A Weighty Matter.
As I sit here about to write this week’s column, I am snacking on baby carrots and a sugar free JELL-O double chocolate pudding cup. For dinner I had a bowl of butternut squash soup containing 3.5 grams of fat and 110 calories. Oh, and a diet soda and, fine, three baked potato chips. Am I fixated on what I eat? A little bit. The thing is, I used to have an eating disorder. Many years ago I was obsessed with what I ate, how many calories I consumed and how much fat. The scale ruled my life; a fluctuation of weight even just up a pound could affect my mood for the entire day making me scream at people in traffic and fight with boyfriends. Thank God I got over it through a lot of therapy and for many years I’ve lived happily with no scales in my house and just my jeans to tell me if I’ve started gaining too much weight. And they’re stretch jeans so it kind of takes awhile.
But ever since I’ve had a skinny baby it’s all gone to shit. Let me explain: You know how when you have a baby the first thing you find out is how much they weigh? Well, normally, that’s about the last time you have to worry too much about it. Most babies gain weight at steady pace and if by chance they gain a lot of weight becoming a fat, happy baby, doctors and parents alike are all the more pleased. That’s how it worked for my first child, but one of my twins started out at two pounds six ounces and stayed that small for way too long. At first when I got her home from the NICU I didn’t notice there was a problem because, let’s face it, how much formula should a three pound baby eat? But while her sister gained steadily at every appointment, Sadie stayed light. Too light. With every appointment we had, the scale barely moved. The pediatrician asked me to keep a log of every ounce of formula she took in.

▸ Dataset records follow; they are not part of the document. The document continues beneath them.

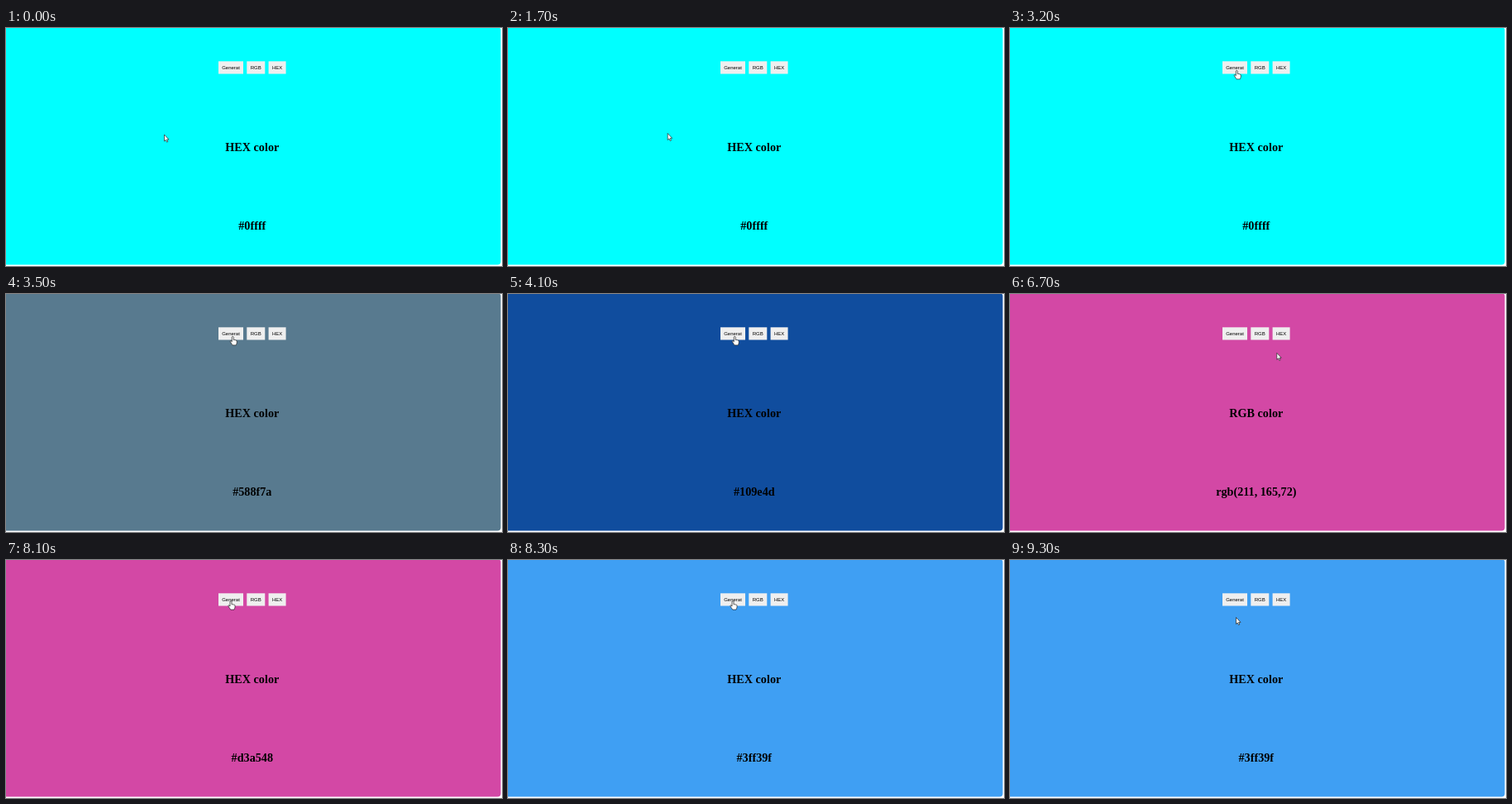
Recreate the animation shown at these times as an HTML page. Size 600x288 px, loop 9.4 s.

```html
<!DOCTYPE html>
<html lang="en">
<meta charset="utf-8">
<title>Colour generator</title>
<style>
  html, body { margin: 0; width: 100%; height: 100%; overflow: hidden; background: #fff; }
  svg { display: block; }
  text { text-anchor: middle; }
  .button { font: 6px "Liberation Sans", Arial, sans-serif; }
  .heading { font: bold 14.2px "Liberation Serif", "Times New Roman", serif; }
  #arrow, #hand { fill: #fff; stroke: #222; stroke-width: .7; stroke-linejoin: round; }
</style>
<svg width="600" height="288" viewBox="0 0 600 288">
  <path id="page" d="M0 0H597Q598.5 0 598.5 2V282.5Q598.5 286.5 594.5 286.5H0Z"/>
  <g id="buttons"></g>
  <text class="heading" id="title" x="297.8" y="149.2"></text>
  <text class="heading" id="value" x="297.8" y="244.1"></text>
  <path id="arrow" d="M0 0V8L1.8 6.4L3 9.1L4.3 8.5L3.1 5.9H5.5Z"/>
  <path id="hand" d="M-1 .8Q-1 0 0 0T1 .8V4Q2 3.4 2.6 4.3Q3.5 3.8 4 4.7Q5 4.4 5 5.5V7.5Q4.6 9 4 10.4H-.3Q-1.4 8.8-3 6.2Q-3.4 5-2.3 5L-1 6.2Z"/>
</svg>
<script>
const LOOP = 9400, STEP = 100;
const TOP = 40.3, HEIGHT = 15.2, GAP = 4.3;
const $ = id => document.getElementById(id);

let left = 257;
const buttons = [["Generat", 30], ["RGB", 22], ["HEX", 21]].map(([label, width]) => {
  const x = left;
  left += width + GAP;
  return { label, x, width };
});

// Each click sets a new colour or a new notation.
const clicks = [
  [0, "HEX"], [0, "#00ffff"], [3400, "#587a8f"], [4100, "#104d9e"],
  [5100, "RGB"], [5900, "#d348a5"], [7500, "HEX"], [8300, "#3f9ff3"]
];

// Pointer moves: start time, end time, x, y of the tip at the end.
const moves = [
  [0, 1, 191.5, 129], [1600, 2800, 274.3, 51.5], [4300, 4800, 306, 51],
  [5400, 5800, 278, 48.6], [6300, 6800, 328, 74], [6900, 7200, 328, 49],
  [7600, 8100, 272, 49.7], [8300, 8500, 273.5, 69.5]
];

$("buttons").innerHTML = buttons.map(({ label, x, width }) =>
  `<rect x="${x}" y="${TOP}" width="${width}" height="${HEIGHT}" fill="#efefef"/>
   <text class="button" x="${x + width / 2}" y="50.1">${label}</text>`).join("");

const latest = (t, isColor) =>
  clicks.filter(([time, what]) => time <= t && (what[0] === "#") === isColor).pop()[1];

const ease = k => k * k * (3 - 2 * k);

function pointerAt(t) {
  let [, , x, y] = moves[0];
  for (const [start, end, toX, toY] of moves) {
    const k = ease(Math.min(1, Math.max(0, (t - start) / (end - start))));
    x += (toX - x) * k;
    y += (toY - y) * k;
  }
  return [x, y];
}

function draw(t) {
  const color = latest(t, true), mode = latest(t, false);
  const [r, g, b] = [1, 3, 5].map(i => parseInt(color.slice(i, i + 2), 16));
  $("page").setAttribute("fill", color);
  $("title").textContent = mode + " color";
  // The page prints blue before green, without zero padding.
  $("value").textContent = mode === "RGB"
    ? `rgb(${r}, ${b},${g})`
    : "#" + [r, b, g].map(n => n.toString(16)).join("");

  const [x, y] = pointerAt(t);
  const over = y >= TOP && y <= TOP + HEIGHT &&
    buttons.some(button => x >= button.x && x <= button.x + button.width);
  for (const id of ["arrow", "hand"]) {
    $(id).setAttribute("transform", `translate(${x} ${y})`);
    $(id).style.display = over === (id === "hand") ? "" : "none";
  }
}

const start = performance.now();
function tick() {
  const t = (performance.now() - start) % LOOP;
  draw(Math.floor(t / STEP) * STEP);
  requestAnimationFrame(tick);
}
tick();
</script>
</html>
```
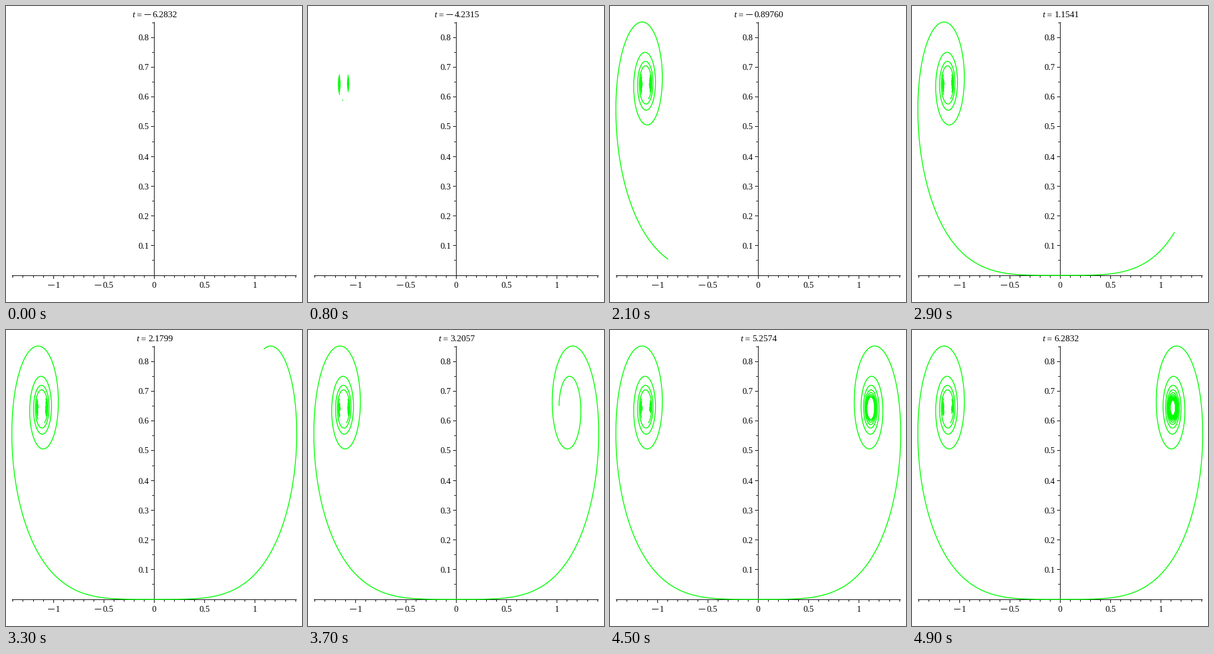
A matplotlib script for the animation above (5000 ms loop, 500 by 500 pixels).

```python
import numpy as np
import matplotlib.pyplot as plt
from matplotlib.animation import FuncAnimation

SIZE, DPI = 500, 100
PX = 72 / DPI                           # points per pixel
FRAMES, INTERVAL = 50, 100
T0 = -2 * np.pi
WHOLE_FROM = -4.2                       # the curve is unbroken after this t
X0, Y0, XS, YS = 250.5, 455.0, 170.4, 502.1
TICK_FONT, TITLE_FONT = 14.4, 15.2      # pixels
GREEN = "#00ff00"

# Curve: x = integral of cos(s^3/3), y = integral of sin(s^3/3)
s = np.linspace(0, 2 * np.pi, 40001)


def integral(values):
    steps = (values[1:] + values[:-1]) / 2 * (s[1] - s[0])
    return np.concatenate([[0], np.cumsum(steps)])


CX = integral(np.cos(s**3 / 3))
CY = integral(np.sin(s**3 / 3))


def curve(t):
    x = np.sign(t) * np.interp(np.abs(t), s, CX)
    y = np.interp(np.abs(t), s, CY)
    return X0 + XS * x, Y0 - YS * y


def visible_curve(t_end):
    """The tight turns on the left only show their steep parts."""
    left = np.linspace(T0, t_end, 800)
    if t_end > WHOLE_FROM:
        left = left[left < WHOLE_FROM]
    x, y = curve(left)
    steepness = 0.72 + 0.25 * (WHOLE_FROM - left)
    hidden = (np.abs(np.sin(left**3 / 3)) < steepness) & (left < t_end - 0.012)
    x[hidden] = np.nan
    if t_end > WHOLE_FROM:
        count = max(2, int((t_end - WHOLE_FROM) / 0.01))
        rx, ry = curve(np.linspace(WHOLE_FROM, t_end, count))
        x, y = np.append(x, rx), np.append(y, ry)
    return x, y


plt.rcParams["font.family"] = "Liberation Serif"
fig = plt.figure(figsize=(SIZE / DPI, SIZE / DPI), dpi=DPI, facecolor="white")
ax = fig.add_axes([0, 0, 1, 1])
ax.set_xlim(0, SIZE)
ax.set_ylim(SIZE, 0)
ax.axis("off")


def stroke(xs, ys):
    return ax.plot(xs, ys, color="black", lw=PX, solid_capstyle="butt",
                   snap=False)[0]


def label(x, y, text, ha="left", size=TICK_FONT, **style):
    return ax.text(x, y, text, fontsize=size * PX, ha=ha, va="baseline", **style)


# Axes
stroke([10, 491], [455.5, 455.5])
stroke([250.5, 250.5], [27, 456])
for k in range(-14, 15):
    px = np.floor(X0 + XS * k / 10) + 0.5
    stroke([px, px], [455, 461 if k % 5 == 0 else 459])
for k in range(1, 18):
    py = np.floor(Y0 - YS * k / 20) + 0.5
    stroke([245 if k % 2 == 0 else 247, 251], [py, py])
    if k % 2 == 0:
        label(241.5, py + 5, f"{k / 20:.1f}", "right")

label(250.5, 476, "0", "center")
label(335.5, 476, "0.5", "center")
label(420.5, 476, "1", "center")
label(173, 476, "0.5", "center")
label(87, 476, "1", "center")
stroke([150, 161], [471.5, 471.5])
stroke([71, 82], [471.5, 471.5])

# Title parts
t_sign = label(0, 19, "t", size=TITLE_FONT, style="italic")
equals = label(0, 19, "=", size=TITLE_FONT)
minus = stroke([0, 0], [14.5, 14.5])
value = label(0, 19, "", "right", size=TITLE_FONT)

line, = ax.plot([], [], color=GREEN, lw=1.5 * PX, zorder=5,
                solid_capstyle="butt", solid_joinstyle="round")


def update(i):
    t = T0 + i * 4 * np.pi / (FRAMES - 1)
    number = f"{abs(t):#.5g}"
    number_width = TITLE_FONT * (0.5 * (len(number) - 1) + 0.25)
    width = 20.5 + number_width + (14 if t < 0 else 0)
    start = 251 - width / 2
    t_sign.set_x(start)
    equals.set_x(start + 7.5)
    minus.set_xdata([start + 21, start + 32])
    minus.set_visible(t < 0)
    value.set_x(start + width)
    value.set_text(number)
    line.set_data(*(visible_curve(t) if i else ([], [])))
    return t_sign, equals, minus, value, line


anim = FuncAnimation(fig, update, frames=FRAMES, interval=INTERVAL,
                     repeat=True, repeat_delay=0)
plt.show()
```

That’s when the obsession started creeping back in. This time it was an obsession based on how to get more calories into my child. I still couldn’t get her to take in enough formula so she was put on medication to stimulate her appetite by a pediatric GI. I barely noticed a difference but when I brought her in for her first follow-up, I was more nervous to put her on the scale than I had been to take my SAT’s. She’d only gained a few ounces. My mood took a nose dive and I realized right then and there I was back on the eating disorder roller coaster but now I was focused on someone else and I was trying to make them fatter! Everyday my mood was dictated by how many ounces of formula I could get her to take. In order to figure out why she ate less than Calista Flockhart on a diet, we started making the rounds to occupational therapists, nutritionists and a new GI.
After she started solids and made her way through all the first foods my eating disorder stepped up a notch. I became hooked on the calorie counts and fat grams of every type of baby food on the market. When I discovered that a tiny jar of Gerber’s chicken contained 7 grams of fat I practically threw a parade in its honor. When I found that Beechnut Apple Delight had 90 calories in one jar I bought stock in the company. Every bite was accounted for, every time she turned away from a bite, from a meal, I felt it as a personal failure.